MONTEREY COUNTY — Monterey County Board of Supervisors passed a resolution to honor the 50th anniversary of the landmark education and civil rights case of Diana v. California State Board of Education during its Jan. 26 regular meeting.
The case began with Soledad students and finished with the ending of discriminatory IQ tests in state schools. California Rural Legal Assistance attorneys Marty Glick and Maurice “Mo” Jourdane were credited with bringing the case forth on behalf of nine Soledad migrant children, Diana, Arturo, María, Manuel, Rachel, Ramón, Armando, Margarita and Ernesto, ages 6 to 13.
“This landmark case arose out of the community of Soledad, when parents reached out to CRLA community worker Hector de la Rosa to seek help about challenging the practice of using discriminatory, racist and culturally biased IQ tests that were used to place Latino limited English proficient children at Soledad Elementary School into special education classes,” Supervisor Luis Alejo said.
Alejo explained the tests classified the children with the term “Educable Mentally Retarded.”
“These IQ tests were done in a language that children didn’t even understand and were also culturally biased,” Alejo said. “At the time nearly 13,000 Mexican-American children were placed in such classes, but were not the only ones. African-American and Latinos made up 21.5% of the state population at the time but were 48% of all special education pupils in the state.”
Glick and Jourdane filed the class action lawsuit on Jan. 7, 1970.
“It was successfully won and settled within weeks under San Jose District Court Justice Robert Peckham,” Alejo said. “The Diana case also inspired a subsequent landmark case … to ban culturally biased IQ tests against African-American children, too. So the impact of this case helped thousands more children in our state.”

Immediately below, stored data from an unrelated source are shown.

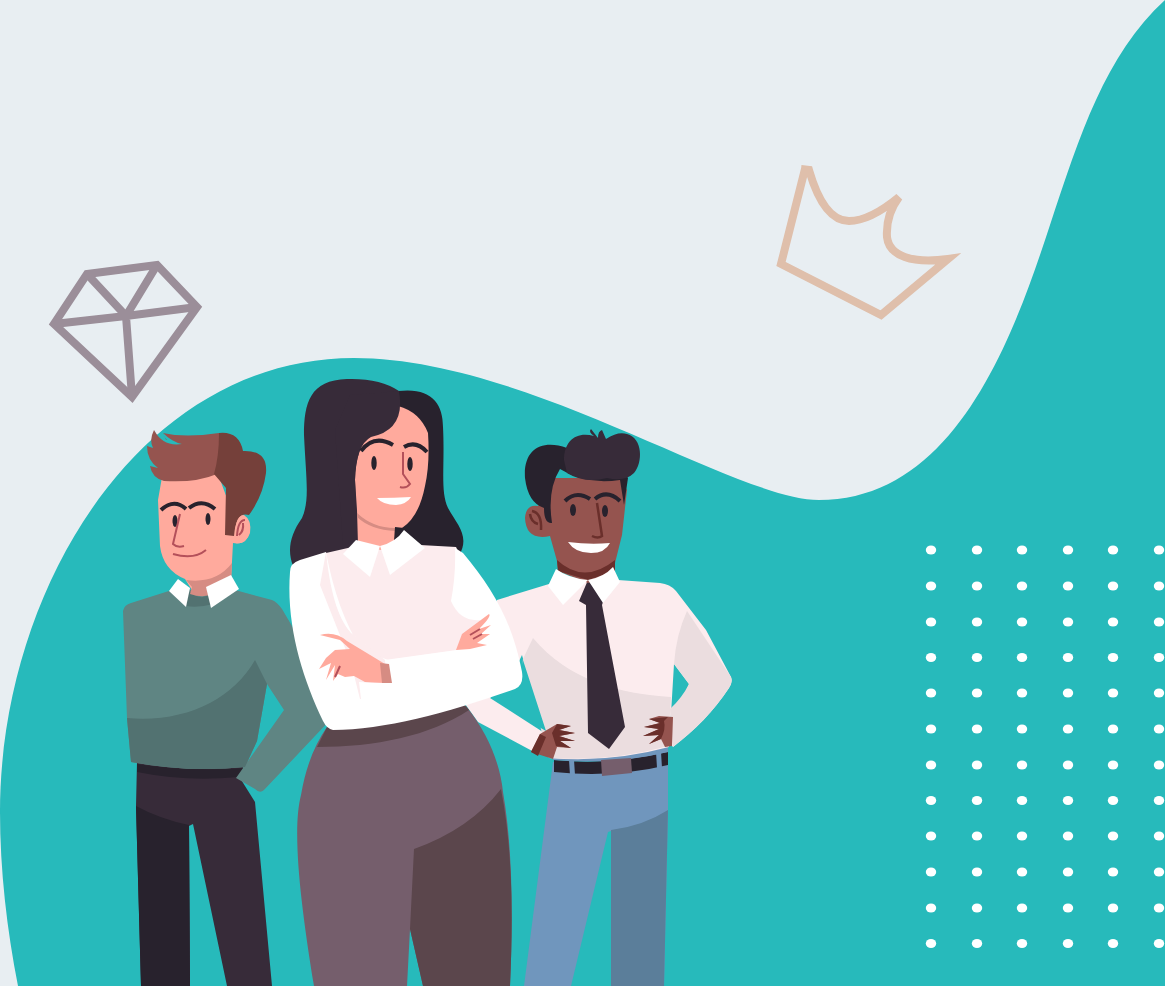
<!DOCTYPE html>
<html lang="en">
<head>
<meta charset="utf-8">
<title>Team of three</title>
<style>
:root{--mist:#e8eef2;--teal:#27babb;--plum:#372b39;--ink:#28222d;--skin:#ffaa9d;--skin-shade:#d68c83;--hair:#95544f;--hair-dark:#75403a;--knit:#5f8583;--knit-dark:#527271;--white:#fff;--blush:#fcecee;--blush-dark:#ebdddf;--mauve:#755e6c;--umber:#5b464c;--brown:#95544f;--brown-dark:#6a2f2b;--denim:#7096bd;--denim-dark:#5b7e9a;--gem:#9b8e99;--gold:#dfbfab}
html,body{margin:0;width:1165px;height:986px;overflow:hidden;background:var(--mist)}
svg{display:block}
.mist{fill:var(--mist)}.teal{fill:var(--teal)}.plum{fill:var(--plum)}.ink{fill:var(--ink)}
.skin{fill:var(--skin)}.skin-shade{fill:var(--skin-shade)}.hair{fill:var(--hair)}.hair-dark{fill:var(--hair-dark)}
.knit{fill:var(--knit)}.knit-dark{fill:var(--knit-dark)}.white{fill:var(--white)}.blush{fill:var(--blush)}.blush-dark{fill:var(--blush-dark)}
.mauve{fill:var(--mauve)}.umber{fill:var(--umber)}.brown{fill:var(--brown)}.brown-dark{fill:var(--brown-dark)}
.denim{fill:var(--denim)}.denim-dark{fill:var(--denim-dark)}
.line{fill:none;stroke-width:8}
.gem{stroke:var(--gem)}.gold{stroke:var(--gold)}
.brow{fill:none;stroke:var(--ink);stroke-width:4}
.feature{fill:none;stroke:#b4505a;stroke-width:2}
.feature-dark{fill:none;stroke:var(--brown-dark);stroke-width:2.5}
</style>
</head>
<body>
<svg width="1165" height="986" viewBox="0 0 1165 986" role="img" aria-label="Three confident colleagues in front of a teal wave, with a diamond and a crown">
<defs>
<g id="dot-row" class="white"><ellipse cx="931" rx="5.2" ry="4.6"/><ellipse cx="977" rx="5.2" ry="4.6"/><ellipse cx="1022" rx="5.2" ry="4.6"/><ellipse cx="1068" rx="5.2" ry="4.6"/><ellipse cx="1113" rx="5.2" ry="4.6"/><ellipse cx="1159" rx="5.2" ry="4.6"/></g>
<g id="dot-block"><use href="#dot-row" y="550"/><use href="#dot-row" y="586"/><use href="#dot-row" y="622"/><use href="#dot-row" y="657.5"/></g>
</defs>

<g id="backdrop">
<rect class="mist" width="1165" height="986"/>
<path class="teal" d="M1165 0C1105 55 1080 135 1050 225C1013 338 955 500 819 500C735 500 527 358 354 358C140 358 0 590 0 812C0 870 7 930 18 986H1165Z"/>
</g>

<g id="dots"><use href="#dot-block"/><use href="#dot-block" y="143"/><use href="#dot-block" y="286"/></g>

<g id="diamond" class="line gem">
<path d="M54 324L87 274L157 265L197 307L132 397Z"/>
<path d="M54 324L126 316L197 307M87 274L126 316L157 265M126 316L132 397"/>
</g>

<path id="crown" class="line gold" d="M801 169L809 170C818 201 831 221 849 221C865 221 882 211 899 197C890 209 886 221 887 237C889 256 912 264 948 259L881 315L781 264L805 169"/>

<g id="man-in-sweater">
<g id="sweater-man-trousers">
<path class="plum" d="M137 762H245L240 778L255 802L272 986H227L193 824L189 826L190 986H141L136 806Z"/>
<path class="ink" d="M136 806Q160 819 189 825L190 986H141Z"/>
<path class="ink" d="M137 764Q190 772 244 768L239 777Q185 782 137 772Z"/>
</g>
<g id="sweater">
<path class="knit" d="M123 611Q124 605 131 603L172 590L235 590L272 600Q277 602 282 609L312 660L332 718L264 790Q260 794 255 789L236 778L284 710L267 684L257 741L245 767Q190 773 131 762L127 718Z"/>
<path class="knit-dark" d="M127 718C185 723 232 700 255 660L267 684L257 741L245 767Q190 773 131 762Z"/>
</g>
<g id="sweater-man-head">
<path class="knit-dark" d="M188 590Q200 602 210 594L213 604Q199 608 186 606Z"/>
<path class="skin" d="M162 477L218 474L232 512C238 514 250 515 250 528C249 540 243 545 233 543L231 580Q217 600 192 590L185 579Q163 570 160 546L158 500Z"/>
<path class="skin-shade" d="M186 580Q216 584 232 563L231 582Q212 602 190 594L192 587Z"/>
<path class="hair" d="M154 430Q158 438 167 442L163 433Q185 438 219 433L230 440L217 474Q196 483 164 481Q152 478 150 466L158 468Q147 460 147 446L153 448Q149 440 154 430Z"/>
<path d="M154 430Q163 447 182 444Q172 442 163 433Q163 436 167 440Q158 438 154 430Z" fill="#27babb"/>
<path class="hair-dark" d="M219 433Q239 431 243 451Q268 450 266 473Q263 496 249 515Q236 511 234 536L225 535L226 488L214 474Q219 457 219 433Z"/>
<path class="skin" d="M235 533Q236 515 244 515Q252 520 250 533Q246 545 235 543Z"/>
<path class="feature" d="M237 536Q238 520 245 520M239 535Q244 531 243 523"/>
<path class="brow" d="M161 510Q174 498 186 509M189 508Q202 498 215 509"/>
<ellipse class="ink" cx="175" cy="521" rx="2.5" ry="6"/><ellipse class="ink" cx="208" cy="519" rx="2.5" ry="6"/>
<path class="feature" d="M180 514L173 544Q177 548 184 546M173 554Q194 560 206 550"/>
<path class="white" d="M178 579L190 588L186 607L169 591Z"/>
<path class="white" d="M206 587L231 575L239 589L211 608Z"/>
</g>
</g>

<g id="man-in-tie">
<g id="jeans">
<path class="denim" d="M553 762Q615 765 668 748V811L664 986H611V831L608 832L571 986H524Z"/>
<path class="denim-dark" d="M611 830Q643 826 668 810L664 986H611Z"/>
<path class="ink" d="M554 760Q610 766 668 752V765Q615 778 554 772Z"/>
<path class="denim" d="M553 757Q612 761 668 746V752Q612 765 553 760ZM569 760H574L575 775H570ZM656 752H661L662 768H657Z"/>
<path class="mauve" d="M601 760L631 758L632 773L602 776Z"/>
</g>
<g id="tie-man-shirt">
<path class="blush" d="M497 600L549 584L618 580L660 583Q670 584 676 591L706 630L731 677Q733 682 729 688C713 712 695 730 673 747L666 738L689 684L674 664L669 747Q610 763 549 758L522 655L510 680L490 698L546 734L536 753L478 722L455 690Z"/>
<path class="blush-dark" d="M533 638C568 680 620 694 671 697L668 746Q611 762 549 758L522 661Z"/>
<path class="blush-dark" d="M687 611L731 677Q733 682 729 688C713 712 695 730 673 747L670 709Q682 698 689 684L674 664Q676 635 687 611Z"/>
<path class="teal" d="M522 657L546 731Q522 718 503 702Q521 692 523 678Z"/>
</g>
<g id="tie-man-hands">
<path class="brown" d="M540 734L557 724L571 726L559 730L575 733L559 736L575 741L560 741L571 748L557 747L553 759L531 752Z"/>
<path class="brown-dark" d="M540 734L546 737L538 756L531 752ZM557 724L571 726L559 730L575 733L559 736L575 741L560 741L571 748L556 746L552 733Z"/>
<path class="brown" d="M673 717L659 716L649 719L660 723L644 727L659 729L643 736L659 735L649 744L661 739L665 747L672 746Z"/>
<path class="brown-dark" d="M668 717L649 719L660 723L644 727L659 729L643 736L659 735L649 744L661 739Q666 729 664 721Z"/>
</g>
<g id="tie">
<path class="plum" d="M588 580L604 599L602 605L625 727L609 749L588 733L586 605L579 601Z"/>
</g>
<g id="tie-man-head">
<path class="brown" d="M555 478L621 478L627 490L622 535L615 563L614 573L588 583L558 571L557 561L550 536Q526 541 525 518Q526 504 538 506Z"/>
<path class="brown-dark" d="M557 560Q584 585 615 560V571L588 580L558 571Z"/>
<path class="ink" d="M525 478C523 449 542 439 567 448L625 474L628 478L624 505L620 480Q585 485 560 469Q547 490 552 523Q544 524 544 508Q528 503 525 478Z"/>
<path class="plum" d="M564 460C564 440 577 431 594 436Q588 432 591 429L598 438Q598 431 602 430L606 439Q618 431 627 434C643 438 643 463 634 473Q625 482 607 478Q585 484 567 473Z"/>
<path class="feature-dark" d="M541 530Q542 513 532 511M530 514Q531 522 538 524"/>
<path class="brow" d="M565 501Q576 490 590 499M595 499Q607 489 620 501"/>
<ellipse class="ink" cx="573" cy="510" rx="3" ry="6"/><ellipse class="ink" cx="605" cy="511" rx="3" ry="6"/>
<path class="feature-dark" d="M597 503L602 536Q598 539 592 536"/>
<path class="white" d="M568 542Q590 545 610 543Q605 553 591 553Q575 553 568 542Z"/>
<path class="white" d="M556 569Q568 578 588 580L563 605L548 586Z"/>
<path class="white" d="M588 580Q604 577 613 567L620 582L603 603Z"/>
</g>
</g>

<g id="woman">
<g id="back-hair">
<path class="ink" d="M398 391C431 387 443 403 443 427C445 465 440 491 448 508C458 526 470 536 459 556L395 550Z"/>
<path class="plum" d="M399 391Q380 378 347 379C310 380 304 403 304 435C306 478 310 500 302 518C290 535 287 550 293 566L365 552L385 470Z"/>
</g>
<g id="woman-trousers">
<path class="mauve" d="M327 727L466 706C489 735 500 764 503 792C513 850 513 920 510 986H423L410 929L407 986H314C300 900 292 830 301 795Q308 754 327 727Z"/>
<path class="umber" d="M414 849Q470 829 501 789C513 850 513 920 510 986H423L410 929Z"/>
<path class="umber" d="M327 727L463 703L469 710C430 736 375 747 317 747Z"/>
</g>
<g id="woman-blouse">
<path class="blush" d="M326 553L361 545H420L456 547L486 610L470 690L350 704L300 580Z"/>
<path class="white" d="M290 572Q290 563 300 560L326 552C333 590 345 625 362 650L388 660L459 650Q478 640 480 620Q460 622 451 601Q456 575 455 548L463 553C492 588 512 620 522 672Q524 685 515 689C450 712 385 730 333 730Q327 729 323 721C302 677 286 625 290 572Z"/>
<path class="blush" d="M326 552C330 590 337 617 351 633L385 660L388 684L359 682L361 699L460 702L360 699L351 663L320 585Z"/>
<path class="white" d="M385 660L457 650L500 630L521 670Q523 684 514 688L458 702L362 699L365 683L391 683Z"/>
</g>
<g id="woman-hands">
<path class="skin" d="M320 635Q335 631 347 641L385 664L384 683L365 682L354 676L345 677L338 674L333 681L335 665L326 680L331 663L319 669L326 658L335 650L350 649L340 640Z"/>
<path class="skin-shade" d="M380 663L389 664L392 683L382 683Z"/>
<path class="skin" d="M456 650L462 634L489 614Q492 616 479 629L491 625L481 634L490 634L477 643L487 645L470 649Z"/>
<path class="feature" d="M470 635L480 629M473 639L482 634M340 666L335 677"/>
</g>
<g id="woman-head">
<path class="skin" d="M355 480C356 437 378 418 398 406Q420 412 428 433Q430 464 425 486Q419 517 402 528L405 537L381 550L358 545L357 510Z"/>
<path class="skin-shade" d="M357 513Q373 528 395 528L395 531Q371 530 357 517Z"/>
<path class="ink" d="M395 527L404 528L408 532L394 541Z"/>
<path class="plum" d="M399 391Q406 430 371 437Q356 445 355 480L357 540L343 545L335 430L350 395Z"/>
<path class="brow" d="M361 451Q374 434 393 445M404 447Q416 440 427 452"/>
<ellipse class="ink" cx="374" cy="463" rx="2.7" ry="7"/><ellipse class="ink" cx="410" cy="464" rx="2.7" ry="7"/>
<path class="feature" d="M403 452V474L410 484Q406 489 400 487"/>
<path class="white" d="M377 498Q394 498 411 497Q407 504 396 505Q383 505 377 498Z"/>
<path class="white" d="M356 540L380 546L370 577L343 554Z"/>
<path class="white" d="M380 546Q396 542 404 530L425 548L390 575Z"/>
</g>
</g>
</svg>
</body>
</html>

Alejo noted that while the case is not well known today, it helped change the lives of thousands of children in California.
“Most importantly, it exemplifies to this day, the courageous efforts by Monterey County students, parents and advocates to champion the education and civil rights of children of color in California,” he said.
Supervisor Chris Lopez contrasted his comments from Alejo’s by instead looking at the present and seeing what has yet to be done to end discrimination.
“The average spent on a student in a year is $11,000,” Lopez said. “In schools where it’s a white majority in that school district, it’s $20,000, nearly twice as much per student. And that is today here in Monterey County.”
Lopez continued the point by looking at the educators themselves. He said though Monterey County is primarily Latino, 61% of teachers are white.
“When we look at the needs of our students here in Monterey County, the challenges are still before us,” Lopez said. “The challenges we’ve come so far already to conquer have put us in a position where we can have these critical conversations. … On behalf of every student in Monterey County, it’s critical that these conversations are had at the highest level.”
CRLA Executive Director Jose Padilla commented on the presentation, saying the organization had a vision and dream to “bring justice to voiceless communities like farmworkers living in places like Soledad.” He noted the farmworkers were able to come forward with their complaints out of a trust for the CRLA team.
“Fifty years later we continue trying to deliver on that justice promise for educational equity,” Padilla said.
“It’s important we continue to highlight this landmark case and our community understands the significance of this case so that these type of discriminatory behaviors don’t happen again in our communities,” said Soledad Mayor Anna Velazquez.
Velazquez said the anniversary for the case was fitting in alignment with the city’s own centennial anniversary.
“It’s critical we acknowledge our history and our past and we learn from that and learn there’s still a lot of work to be done and we continue to fight for systems that are just and equitable for all our students,” she said.